Kenya: patents in Africa – your questions answered
As Africa’s economic significance grows, so does the need for patent protection in the continent. Africa is sometimes seen as being challenging, partly because of the co-existence of national and regional registration systems. We will therefore be producing a series of country or region-specific patent law updates. This is the second in that series, and it deals with Kenya.
Kenya has a population of 48 million, a GDP of US$70 billion, and an economy that is the 72nd largest in the world. The country’s economy is diverse, encompassing, inter alia, agriculture, mining, tourism and financial services.Kenya is generally regarded as the East African hub for financial, communications and transport services.
The legislation dealing with patents is the Industrial Property Act, 2001, the Industrial Property Regulations, 2002 and the Industrial Property Tribunal Rules, 2002 . The country is a member of the Paris Convention, the World Intellectual Property Organisation (WIPO), the African Regional Intellectual Property Organisation (ARIPO), and the Patent Convention Treaty (PCT).

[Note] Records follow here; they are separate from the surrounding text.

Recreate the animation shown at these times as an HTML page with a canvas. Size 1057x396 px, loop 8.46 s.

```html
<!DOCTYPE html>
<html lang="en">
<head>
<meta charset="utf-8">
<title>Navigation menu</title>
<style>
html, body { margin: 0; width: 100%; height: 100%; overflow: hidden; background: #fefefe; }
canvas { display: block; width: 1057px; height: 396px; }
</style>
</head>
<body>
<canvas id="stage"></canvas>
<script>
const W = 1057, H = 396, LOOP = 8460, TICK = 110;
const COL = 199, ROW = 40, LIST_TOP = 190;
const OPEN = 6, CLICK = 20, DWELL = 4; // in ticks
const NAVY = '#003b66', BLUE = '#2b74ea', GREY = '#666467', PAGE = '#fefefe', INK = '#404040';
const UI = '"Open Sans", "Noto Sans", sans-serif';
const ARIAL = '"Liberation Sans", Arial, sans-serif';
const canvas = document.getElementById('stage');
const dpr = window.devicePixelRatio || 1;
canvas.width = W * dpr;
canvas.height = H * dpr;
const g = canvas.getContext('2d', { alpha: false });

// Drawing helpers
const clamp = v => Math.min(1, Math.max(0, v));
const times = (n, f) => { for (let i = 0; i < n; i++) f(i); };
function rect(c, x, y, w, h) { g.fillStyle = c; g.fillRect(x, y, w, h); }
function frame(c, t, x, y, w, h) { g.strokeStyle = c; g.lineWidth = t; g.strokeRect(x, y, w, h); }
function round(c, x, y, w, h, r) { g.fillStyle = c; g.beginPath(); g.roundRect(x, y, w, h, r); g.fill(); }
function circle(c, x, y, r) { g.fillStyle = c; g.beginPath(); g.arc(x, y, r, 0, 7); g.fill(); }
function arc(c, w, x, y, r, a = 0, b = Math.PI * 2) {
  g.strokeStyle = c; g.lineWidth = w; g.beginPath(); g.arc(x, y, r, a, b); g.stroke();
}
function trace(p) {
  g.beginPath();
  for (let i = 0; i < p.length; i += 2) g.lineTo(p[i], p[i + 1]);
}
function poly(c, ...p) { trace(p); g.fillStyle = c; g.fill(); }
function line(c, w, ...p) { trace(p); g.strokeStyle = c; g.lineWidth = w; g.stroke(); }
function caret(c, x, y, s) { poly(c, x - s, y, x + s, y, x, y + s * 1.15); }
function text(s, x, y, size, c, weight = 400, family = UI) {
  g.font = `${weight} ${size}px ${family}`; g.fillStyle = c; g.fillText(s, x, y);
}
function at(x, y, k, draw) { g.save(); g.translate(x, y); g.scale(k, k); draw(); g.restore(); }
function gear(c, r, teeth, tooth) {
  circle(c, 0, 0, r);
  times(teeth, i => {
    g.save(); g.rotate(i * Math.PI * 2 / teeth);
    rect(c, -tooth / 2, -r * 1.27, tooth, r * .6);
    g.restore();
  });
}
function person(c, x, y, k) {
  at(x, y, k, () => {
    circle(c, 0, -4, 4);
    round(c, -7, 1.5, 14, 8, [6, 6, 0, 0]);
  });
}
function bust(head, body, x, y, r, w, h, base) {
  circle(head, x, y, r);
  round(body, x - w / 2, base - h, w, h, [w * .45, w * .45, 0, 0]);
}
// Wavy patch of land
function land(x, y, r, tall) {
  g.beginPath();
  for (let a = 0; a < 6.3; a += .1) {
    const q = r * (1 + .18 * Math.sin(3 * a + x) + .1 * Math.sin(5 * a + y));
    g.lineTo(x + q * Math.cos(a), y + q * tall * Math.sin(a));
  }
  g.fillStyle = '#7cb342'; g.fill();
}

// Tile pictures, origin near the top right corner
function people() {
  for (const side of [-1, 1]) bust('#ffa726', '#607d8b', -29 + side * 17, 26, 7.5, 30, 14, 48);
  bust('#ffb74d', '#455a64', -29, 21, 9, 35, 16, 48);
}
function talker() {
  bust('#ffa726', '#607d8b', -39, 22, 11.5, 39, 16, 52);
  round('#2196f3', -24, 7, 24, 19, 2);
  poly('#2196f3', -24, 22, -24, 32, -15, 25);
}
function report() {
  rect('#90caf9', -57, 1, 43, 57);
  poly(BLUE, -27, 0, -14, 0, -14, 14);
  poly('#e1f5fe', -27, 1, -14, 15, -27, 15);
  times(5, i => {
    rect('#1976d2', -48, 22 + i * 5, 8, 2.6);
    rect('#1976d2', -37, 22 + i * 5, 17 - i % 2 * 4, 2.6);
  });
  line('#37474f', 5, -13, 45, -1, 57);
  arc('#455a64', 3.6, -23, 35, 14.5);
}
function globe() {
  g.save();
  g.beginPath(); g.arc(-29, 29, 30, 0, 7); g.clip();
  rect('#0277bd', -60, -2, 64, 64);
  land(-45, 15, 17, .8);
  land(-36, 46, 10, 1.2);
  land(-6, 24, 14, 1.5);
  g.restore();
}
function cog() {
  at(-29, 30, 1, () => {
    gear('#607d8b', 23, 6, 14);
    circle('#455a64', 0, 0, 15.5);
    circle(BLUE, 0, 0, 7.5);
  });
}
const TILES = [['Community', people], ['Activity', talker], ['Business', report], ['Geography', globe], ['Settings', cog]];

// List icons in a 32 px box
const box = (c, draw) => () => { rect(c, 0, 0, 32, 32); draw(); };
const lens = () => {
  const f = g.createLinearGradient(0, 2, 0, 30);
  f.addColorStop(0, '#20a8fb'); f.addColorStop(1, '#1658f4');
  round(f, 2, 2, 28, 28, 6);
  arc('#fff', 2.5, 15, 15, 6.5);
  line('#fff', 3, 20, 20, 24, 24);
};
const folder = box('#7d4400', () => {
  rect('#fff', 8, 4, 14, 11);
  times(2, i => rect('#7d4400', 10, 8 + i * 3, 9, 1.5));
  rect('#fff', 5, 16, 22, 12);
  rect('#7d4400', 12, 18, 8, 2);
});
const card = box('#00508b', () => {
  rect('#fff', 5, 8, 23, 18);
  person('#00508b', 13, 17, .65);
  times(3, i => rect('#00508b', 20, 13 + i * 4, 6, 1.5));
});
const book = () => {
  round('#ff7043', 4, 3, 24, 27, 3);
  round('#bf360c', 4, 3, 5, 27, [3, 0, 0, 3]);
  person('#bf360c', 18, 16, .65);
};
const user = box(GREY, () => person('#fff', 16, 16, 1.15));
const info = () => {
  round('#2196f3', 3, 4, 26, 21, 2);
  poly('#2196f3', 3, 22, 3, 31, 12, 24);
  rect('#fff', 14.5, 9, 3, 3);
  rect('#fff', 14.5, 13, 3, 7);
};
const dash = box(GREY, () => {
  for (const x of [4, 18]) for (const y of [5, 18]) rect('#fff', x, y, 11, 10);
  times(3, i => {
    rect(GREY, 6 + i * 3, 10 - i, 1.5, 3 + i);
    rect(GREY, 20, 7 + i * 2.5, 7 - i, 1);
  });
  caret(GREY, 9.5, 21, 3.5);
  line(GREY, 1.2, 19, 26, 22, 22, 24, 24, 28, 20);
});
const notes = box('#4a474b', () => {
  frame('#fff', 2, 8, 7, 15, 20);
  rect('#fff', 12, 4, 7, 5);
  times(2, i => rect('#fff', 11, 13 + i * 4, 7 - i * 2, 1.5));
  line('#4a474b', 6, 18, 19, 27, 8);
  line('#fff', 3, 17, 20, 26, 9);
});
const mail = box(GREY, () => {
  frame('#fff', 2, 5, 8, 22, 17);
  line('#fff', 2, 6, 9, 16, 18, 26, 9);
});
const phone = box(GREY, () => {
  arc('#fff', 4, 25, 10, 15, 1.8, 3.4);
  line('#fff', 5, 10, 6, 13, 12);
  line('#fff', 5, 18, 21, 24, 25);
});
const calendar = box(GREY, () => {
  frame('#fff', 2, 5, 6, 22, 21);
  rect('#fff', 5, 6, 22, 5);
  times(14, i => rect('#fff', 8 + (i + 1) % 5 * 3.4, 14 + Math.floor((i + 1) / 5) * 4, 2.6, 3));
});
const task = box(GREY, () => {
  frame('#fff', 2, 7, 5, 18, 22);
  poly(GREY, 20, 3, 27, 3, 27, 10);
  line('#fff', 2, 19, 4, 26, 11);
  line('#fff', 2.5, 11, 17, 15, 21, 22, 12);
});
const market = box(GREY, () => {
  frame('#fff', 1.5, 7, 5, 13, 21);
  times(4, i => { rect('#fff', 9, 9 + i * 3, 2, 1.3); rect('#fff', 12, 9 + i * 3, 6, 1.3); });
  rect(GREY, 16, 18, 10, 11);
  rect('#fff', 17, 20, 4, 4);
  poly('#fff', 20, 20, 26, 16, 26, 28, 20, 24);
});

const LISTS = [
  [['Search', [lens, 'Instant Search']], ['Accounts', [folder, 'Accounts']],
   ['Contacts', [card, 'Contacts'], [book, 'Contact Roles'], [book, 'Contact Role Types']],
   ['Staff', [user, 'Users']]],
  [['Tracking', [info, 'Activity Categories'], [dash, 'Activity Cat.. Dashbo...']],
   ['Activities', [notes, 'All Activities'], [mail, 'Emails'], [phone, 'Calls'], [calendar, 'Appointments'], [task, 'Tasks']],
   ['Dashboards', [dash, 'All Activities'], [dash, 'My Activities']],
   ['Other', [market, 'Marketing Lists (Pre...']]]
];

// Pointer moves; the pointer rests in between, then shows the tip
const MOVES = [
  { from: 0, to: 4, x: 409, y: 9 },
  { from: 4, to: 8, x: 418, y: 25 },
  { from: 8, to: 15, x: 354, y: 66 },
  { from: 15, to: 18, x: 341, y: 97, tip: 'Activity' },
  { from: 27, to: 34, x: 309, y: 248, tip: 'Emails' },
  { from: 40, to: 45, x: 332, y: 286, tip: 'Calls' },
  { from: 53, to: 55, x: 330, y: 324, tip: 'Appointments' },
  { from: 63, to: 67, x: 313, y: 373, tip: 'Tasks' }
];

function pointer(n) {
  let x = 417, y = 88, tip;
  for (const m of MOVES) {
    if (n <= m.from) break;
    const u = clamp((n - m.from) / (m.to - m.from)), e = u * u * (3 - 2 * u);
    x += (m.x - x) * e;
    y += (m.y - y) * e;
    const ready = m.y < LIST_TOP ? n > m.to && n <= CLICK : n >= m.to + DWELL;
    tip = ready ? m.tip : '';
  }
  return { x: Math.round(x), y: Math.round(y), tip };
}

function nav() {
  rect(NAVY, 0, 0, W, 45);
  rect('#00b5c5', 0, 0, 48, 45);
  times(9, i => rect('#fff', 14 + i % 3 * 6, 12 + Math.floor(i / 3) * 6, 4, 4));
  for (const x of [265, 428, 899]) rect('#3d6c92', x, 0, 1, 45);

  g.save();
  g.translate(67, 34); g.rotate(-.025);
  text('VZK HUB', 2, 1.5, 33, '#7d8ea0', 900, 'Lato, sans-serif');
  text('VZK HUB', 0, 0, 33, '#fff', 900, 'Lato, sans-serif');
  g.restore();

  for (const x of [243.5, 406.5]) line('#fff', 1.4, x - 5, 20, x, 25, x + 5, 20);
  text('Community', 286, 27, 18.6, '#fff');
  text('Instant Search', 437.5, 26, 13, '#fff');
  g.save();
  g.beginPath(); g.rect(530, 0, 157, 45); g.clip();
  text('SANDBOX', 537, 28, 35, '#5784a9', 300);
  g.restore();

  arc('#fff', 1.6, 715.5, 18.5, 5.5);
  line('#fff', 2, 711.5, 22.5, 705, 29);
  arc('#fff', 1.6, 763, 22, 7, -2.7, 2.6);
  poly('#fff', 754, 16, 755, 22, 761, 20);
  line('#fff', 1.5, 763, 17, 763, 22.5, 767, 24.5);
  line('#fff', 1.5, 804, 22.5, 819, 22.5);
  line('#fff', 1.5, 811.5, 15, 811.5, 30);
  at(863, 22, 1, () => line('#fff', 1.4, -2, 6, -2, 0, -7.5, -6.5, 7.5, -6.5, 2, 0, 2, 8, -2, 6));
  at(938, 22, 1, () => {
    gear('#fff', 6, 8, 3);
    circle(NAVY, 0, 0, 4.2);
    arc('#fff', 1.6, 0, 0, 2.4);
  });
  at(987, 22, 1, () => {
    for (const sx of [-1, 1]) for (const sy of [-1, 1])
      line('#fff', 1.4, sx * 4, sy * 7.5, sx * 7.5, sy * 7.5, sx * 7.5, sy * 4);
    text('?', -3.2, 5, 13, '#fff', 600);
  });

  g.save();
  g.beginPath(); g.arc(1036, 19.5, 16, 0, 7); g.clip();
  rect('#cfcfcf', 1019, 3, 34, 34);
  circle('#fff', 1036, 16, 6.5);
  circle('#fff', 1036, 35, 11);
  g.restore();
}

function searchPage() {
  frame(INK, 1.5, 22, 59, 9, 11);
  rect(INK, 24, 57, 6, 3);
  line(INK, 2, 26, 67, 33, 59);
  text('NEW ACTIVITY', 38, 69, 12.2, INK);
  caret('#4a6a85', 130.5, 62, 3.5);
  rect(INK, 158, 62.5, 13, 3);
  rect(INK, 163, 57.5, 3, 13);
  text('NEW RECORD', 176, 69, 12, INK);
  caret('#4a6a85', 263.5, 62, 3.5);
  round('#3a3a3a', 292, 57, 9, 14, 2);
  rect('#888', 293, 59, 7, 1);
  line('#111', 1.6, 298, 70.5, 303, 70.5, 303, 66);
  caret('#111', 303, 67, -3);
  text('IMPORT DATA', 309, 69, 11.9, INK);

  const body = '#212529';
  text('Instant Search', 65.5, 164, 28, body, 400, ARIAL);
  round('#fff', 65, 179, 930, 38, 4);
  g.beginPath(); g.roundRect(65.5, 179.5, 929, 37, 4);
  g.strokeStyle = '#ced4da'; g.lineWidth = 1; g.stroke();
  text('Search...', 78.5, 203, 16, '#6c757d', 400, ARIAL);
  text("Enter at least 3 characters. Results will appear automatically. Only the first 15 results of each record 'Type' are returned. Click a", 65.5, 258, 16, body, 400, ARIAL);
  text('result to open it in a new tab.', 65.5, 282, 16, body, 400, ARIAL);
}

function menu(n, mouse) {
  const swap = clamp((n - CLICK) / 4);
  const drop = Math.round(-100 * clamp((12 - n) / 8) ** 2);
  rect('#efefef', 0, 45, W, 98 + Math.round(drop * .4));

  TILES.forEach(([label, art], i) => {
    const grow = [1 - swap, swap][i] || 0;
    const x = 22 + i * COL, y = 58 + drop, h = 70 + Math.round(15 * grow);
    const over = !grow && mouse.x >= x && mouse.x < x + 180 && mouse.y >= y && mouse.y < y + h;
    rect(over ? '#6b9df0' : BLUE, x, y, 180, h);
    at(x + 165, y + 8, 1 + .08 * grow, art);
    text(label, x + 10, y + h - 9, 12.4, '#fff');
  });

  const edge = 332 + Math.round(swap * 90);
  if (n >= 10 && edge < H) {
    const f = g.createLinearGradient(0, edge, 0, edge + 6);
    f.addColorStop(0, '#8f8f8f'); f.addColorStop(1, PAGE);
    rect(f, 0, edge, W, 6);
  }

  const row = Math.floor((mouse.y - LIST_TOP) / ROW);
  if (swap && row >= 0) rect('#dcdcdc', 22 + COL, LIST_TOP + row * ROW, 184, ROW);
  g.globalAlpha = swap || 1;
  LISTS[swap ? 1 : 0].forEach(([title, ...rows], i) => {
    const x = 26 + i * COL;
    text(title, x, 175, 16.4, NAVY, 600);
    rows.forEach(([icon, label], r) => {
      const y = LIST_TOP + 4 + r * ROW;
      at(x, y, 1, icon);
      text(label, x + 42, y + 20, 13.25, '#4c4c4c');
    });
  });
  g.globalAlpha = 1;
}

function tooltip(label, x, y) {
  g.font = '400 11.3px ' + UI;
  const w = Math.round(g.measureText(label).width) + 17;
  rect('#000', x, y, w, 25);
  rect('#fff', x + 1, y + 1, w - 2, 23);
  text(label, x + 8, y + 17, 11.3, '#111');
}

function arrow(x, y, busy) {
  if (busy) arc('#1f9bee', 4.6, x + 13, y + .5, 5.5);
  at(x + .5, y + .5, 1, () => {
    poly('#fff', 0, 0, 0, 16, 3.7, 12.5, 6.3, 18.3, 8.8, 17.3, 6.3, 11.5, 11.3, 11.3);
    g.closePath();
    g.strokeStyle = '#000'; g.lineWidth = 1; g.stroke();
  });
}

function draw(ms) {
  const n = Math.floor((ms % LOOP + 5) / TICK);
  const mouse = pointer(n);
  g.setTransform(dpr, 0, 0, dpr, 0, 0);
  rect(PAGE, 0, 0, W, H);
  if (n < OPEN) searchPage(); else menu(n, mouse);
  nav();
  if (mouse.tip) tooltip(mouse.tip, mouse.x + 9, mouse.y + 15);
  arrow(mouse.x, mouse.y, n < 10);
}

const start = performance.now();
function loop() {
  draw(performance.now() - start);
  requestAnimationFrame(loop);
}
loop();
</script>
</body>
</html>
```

Inventors, joint inventors and successors-in-title can file patent applications, and Kenya has a first-to-file system. Inventions made by employees in the course of their employment belong to the employer, although the employee may be entitled to equitable remuneration in cases of inventions of exceptional importance. There are restrictions on applications filed abroad by Kenya residents in that written authority must be obtained before a person resident in Kenya may file an application for a patent outside Kenya.
Patents of invention are available, as are national phase PCT applications, ARIPO applications and ARIPO regional phase PCT applications. To be patentable an invention must be new, involve an inventive step, and be industrially applicable or a new use. An invention will involve an inventive step if, having regard to the prior art, it would not have been obvious to a person skilled in the art. The usual exclusions apply, including diagnostic, therapeutic and surgical methods for the treatment of humans and animals (although not products for use in such methods).
Absolute (worldwide) novelty is required. Novelty is not destroyed if the disclosure occurred within 12 months of the filing of the application or the priority date, and if it resulted from an act committed by the owner or a predecessor in title, or an abuse committed by a third party with regard to the applicant or a predecessor.
The patentee has the right to stop others from doing the following: making, importing, offering for sale, selling or using the patented product; stocking the product for the purpose of sale; and using the patented process. Acts done for scientific research rather than for industrial or commercial purposes are excluded from the owner’s exclusive rights, and there is provision for prior user rights. In legal proceedings the patentee can be granted an injunction, damages, or any other appropriate remedy. An exclusive licensee who has requested the patentee to sue for infringement can sue in its own name if the patentee fails to do so within a period of three months.
There are specific procedural requirements for non-PCT patents of invention and national phase PCT applications. When it comes to ARIPO and ARIPO regional phase PCT applications, the ARIPO procedures must be followed.
There is formal examination. International-type searches may be submitted, following which the Registry can request copies of documents reflected. The Kenyan Patent Office conducts substantive examination of all patent applications. There is no procedure for opposition, but there is provision for cancellation (revocation).
A patent lasts for 20 years from the filing date and renewal fees are due annually from the first anniversary of the filing date. Compulsory licensing can be granted by a court after the expiry of four years from the filing date or three years from grant (whichever is the later) on the basis that the patented invention is not being supplied on reasonable terms in Kenya.
In Kenya there is protection for utility models and technovations.